====== INPUT RECORDS ======
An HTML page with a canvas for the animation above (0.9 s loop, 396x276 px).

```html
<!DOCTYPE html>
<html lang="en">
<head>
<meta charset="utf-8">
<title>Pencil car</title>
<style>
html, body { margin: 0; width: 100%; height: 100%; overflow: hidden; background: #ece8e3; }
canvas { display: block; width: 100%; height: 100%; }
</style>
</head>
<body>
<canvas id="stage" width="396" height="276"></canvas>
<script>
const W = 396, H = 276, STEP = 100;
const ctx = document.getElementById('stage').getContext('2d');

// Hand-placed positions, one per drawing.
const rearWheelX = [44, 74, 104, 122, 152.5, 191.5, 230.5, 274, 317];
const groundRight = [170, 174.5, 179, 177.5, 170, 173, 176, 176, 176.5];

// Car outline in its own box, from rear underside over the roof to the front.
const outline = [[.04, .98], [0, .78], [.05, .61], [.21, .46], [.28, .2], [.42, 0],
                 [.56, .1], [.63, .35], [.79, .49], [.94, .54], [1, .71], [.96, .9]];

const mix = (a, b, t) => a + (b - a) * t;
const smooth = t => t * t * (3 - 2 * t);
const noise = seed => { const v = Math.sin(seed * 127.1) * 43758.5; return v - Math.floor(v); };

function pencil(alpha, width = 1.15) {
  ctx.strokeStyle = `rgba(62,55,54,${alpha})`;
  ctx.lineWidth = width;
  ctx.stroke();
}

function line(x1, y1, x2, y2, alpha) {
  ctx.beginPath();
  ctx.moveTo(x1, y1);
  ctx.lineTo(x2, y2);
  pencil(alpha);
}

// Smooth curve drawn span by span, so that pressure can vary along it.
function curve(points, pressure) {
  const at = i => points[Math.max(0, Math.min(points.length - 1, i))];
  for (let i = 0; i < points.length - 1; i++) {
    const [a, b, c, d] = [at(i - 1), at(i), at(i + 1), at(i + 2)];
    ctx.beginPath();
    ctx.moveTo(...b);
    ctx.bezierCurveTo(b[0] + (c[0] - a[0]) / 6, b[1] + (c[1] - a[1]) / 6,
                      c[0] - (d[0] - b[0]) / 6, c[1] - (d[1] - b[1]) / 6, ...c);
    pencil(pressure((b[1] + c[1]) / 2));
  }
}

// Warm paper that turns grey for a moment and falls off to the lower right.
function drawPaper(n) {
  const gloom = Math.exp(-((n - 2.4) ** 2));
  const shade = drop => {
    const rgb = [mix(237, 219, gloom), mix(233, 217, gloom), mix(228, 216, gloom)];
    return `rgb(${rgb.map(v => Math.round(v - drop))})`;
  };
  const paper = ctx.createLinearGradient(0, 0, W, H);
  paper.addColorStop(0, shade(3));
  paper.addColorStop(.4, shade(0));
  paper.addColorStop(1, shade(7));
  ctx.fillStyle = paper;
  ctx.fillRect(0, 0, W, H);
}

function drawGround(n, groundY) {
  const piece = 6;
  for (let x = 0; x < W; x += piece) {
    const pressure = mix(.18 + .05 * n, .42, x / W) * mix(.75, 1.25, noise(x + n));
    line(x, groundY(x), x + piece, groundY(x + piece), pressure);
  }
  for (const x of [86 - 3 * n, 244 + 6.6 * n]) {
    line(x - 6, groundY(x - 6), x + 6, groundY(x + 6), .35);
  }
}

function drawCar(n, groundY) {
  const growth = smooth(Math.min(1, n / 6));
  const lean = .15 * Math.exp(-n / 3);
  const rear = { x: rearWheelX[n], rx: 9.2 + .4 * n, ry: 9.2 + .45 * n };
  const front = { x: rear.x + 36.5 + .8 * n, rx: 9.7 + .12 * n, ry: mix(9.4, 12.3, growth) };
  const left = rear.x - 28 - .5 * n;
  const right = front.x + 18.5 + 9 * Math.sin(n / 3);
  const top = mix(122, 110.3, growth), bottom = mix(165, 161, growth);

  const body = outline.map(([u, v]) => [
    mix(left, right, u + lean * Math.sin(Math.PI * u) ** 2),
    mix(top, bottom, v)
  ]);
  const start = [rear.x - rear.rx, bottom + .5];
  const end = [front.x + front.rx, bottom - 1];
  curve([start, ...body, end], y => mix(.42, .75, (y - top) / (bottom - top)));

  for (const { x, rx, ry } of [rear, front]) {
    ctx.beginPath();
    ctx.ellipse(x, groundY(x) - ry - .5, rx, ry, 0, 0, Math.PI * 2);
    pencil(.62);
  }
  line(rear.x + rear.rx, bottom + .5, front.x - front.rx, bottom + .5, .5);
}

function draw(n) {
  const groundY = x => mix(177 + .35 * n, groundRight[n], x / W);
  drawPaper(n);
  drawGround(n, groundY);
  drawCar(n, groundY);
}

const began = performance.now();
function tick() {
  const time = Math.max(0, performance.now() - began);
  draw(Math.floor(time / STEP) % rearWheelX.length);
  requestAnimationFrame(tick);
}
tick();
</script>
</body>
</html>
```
======
Repeat the data precisely, reproducing every entry.

An HTML page with a canvas for the animation above (0.9 s loop, 396x276 px).

```html
<!DOCTYPE html>
<html lang="en">
<head>
<meta charset="utf-8">
<title>Pencil car</title>
<style>
html, body { margin: 0; width: 100%; height: 100%; overflow: hidden; background: #ece8e3; }
canvas { display: block; width: 100%; height: 100%; }
</style>
</head>
<body>
<canvas id="stage" width="396" height="276"></canvas>
<script>
const W = 396, H = 276, STEP = 100;
const ctx = document.getElementById('stage').getContext('2d');

// Hand-placed positions, one per drawing.
const rearWheelX = [44, 74, 104, 122, 152.5, 191.5, 230.5, 274, 317];
const groundRight = [170, 174.5, 179, 177.5, 170, 173, 176, 176, 176.5];

// Car outline in its own box, from rear underside over the roof to the front.
const outline = [[.04, .98], [0, .78], [.05, .61], [.21, .46], [.28, .2], [.42, 0],
                 [.56, .1], [.63, .35], [.79, .49], [.94, .54], [1, .71], [.96, .9]];

const mix = (a, b, t) => a + (b - a) * t;
const smooth = t => t * t * (3 - 2 * t);
const noise = seed => { const v = Math.sin(seed * 127.1) * 43758.5; return v - Math.floor(v); };

function pencil(alpha, width = 1.15) {
  ctx.strokeStyle = `rgba(62,55,54,${alpha})`;
  ctx.lineWidth = width;
  ctx.stroke();
}

function line(x1, y1, x2, y2, alpha) {
  ctx.beginPath();
  ctx.moveTo(x1, y1);
  ctx.lineTo(x2, y2);
  pencil(alpha);
}

// Smooth curve drawn span by span, so that pressure can vary along it.
function curve(points, pressure) {
  const at = i => points[Math.max(0, Math.min(points.length - 1, i))];
  for (let i = 0; i < points.length - 1; i++) {
    const [a, b, c, d] = [at(i - 1), at(i), at(i + 1), at(i + 2)];
    ctx.beginPath();
    ctx.moveTo(...b);
    ctx.bezierCurveTo(b[0] + (c[0] - a[0]) / 6, b[1] + (c[1] - a[1]) / 6,
                      c[0] - (d[0] - b[0]) / 6, c[1] - (d[1] - b[1]) / 6, ...c);
    pencil(pressure((b[1] + c[1]) / 2));
  }
}

// Warm paper that turns grey for a moment and falls off to the lower right.
function drawPaper(n) {
  const gloom = Math.exp(-((n - 2.4) ** 2));
  const shade = drop => {
    const rgb = [mix(237, 219, gloom), mix(233, 217, gloom), mix(228, 216, gloom)];
    return `rgb(${rgb.map(v => Math.round(v - drop))})`;
  };
  const paper = ctx.createLinearGradient(0, 0, W, H);
  paper.addColorStop(0, shade(3));
  paper.addColorStop(.4, shade(0));
  paper.addColorStop(1, shade(7));
  ctx.fillStyle = paper;
  ctx.fillRect(0, 0, W, H);
}

function drawGround(n, groundY) {
  const piece = 6;
  for (let x = 0; x < W; x += piece) {
    const pressure = mix(.18 + .05 * n, .42, x / W) * mix(.75, 1.25, noise(x + n));
    line(x, groundY(x), x + piece, groundY(x + piece), pressure);
  }
  for (const x of [86 - 3 * n, 244 + 6.6 * n]) {
    line(x - 6, groundY(x - 6), x + 6, groundY(x + 6), .35);
  }
}

function drawCar(n, groundY) {
  const growth = smooth(Math.min(1, n / 6));
  const lean = .15 * Math.exp(-n / 3);
  const rear = { x: rearWheelX[n], rx: 9.2 + .4 * n, ry: 9.2 + .45 * n };
  const front = { x: rear.x + 36.5 + .8 * n, rx: 9.7 + .12 * n, ry: mix(9.4, 12.3, growth) };
  const left = rear.x - 28 - .5 * n;
  const right = front.x + 18.5 + 9 * Math.sin(n / 3);
  const top = mix(122, 110.3, growth), bottom = mix(165, 161, growth);

  const body = outline.map(([u, v]) => [
    mix(left, right, u + lean * Math.sin(Math.PI * u) ** 2),
    mix(top, bottom, v)
  ]);
  const start = [rear.x - rear.rx, bottom + .5];
  const end = [front.x + front.rx, bottom - 1];
  curve([start, ...body, end], y => mix(.42, .75, (y - top) / (bottom - top)));

  for (const { x, rx, ry } of [rear, front]) {
    ctx.beginPath();
    ctx.ellipse(x, groundY(x) - ry - .5, rx, ry, 0, 0, Math.PI * 2);
    pencil(.62);
  }
  line(rear.x + rear.rx, bottom + .5, front.x - front.rx, bottom + .5, .5);
}

function draw(n) {
  const groundY = x => mix(177 + .35 * n, groundRight[n], x / W);
  drawPaper(n);
  drawGround(n, groundY);
  drawCar(n, groundY);
}

const began = performance.now();
function tick() {
  const time = Math.max(0, performance.now() - began);
  draw(Math.floor(time / STEP) % rearWheelX.length);
  requestAnimationFrame(tick);
}
tick();
</script>
</body>
</html>
```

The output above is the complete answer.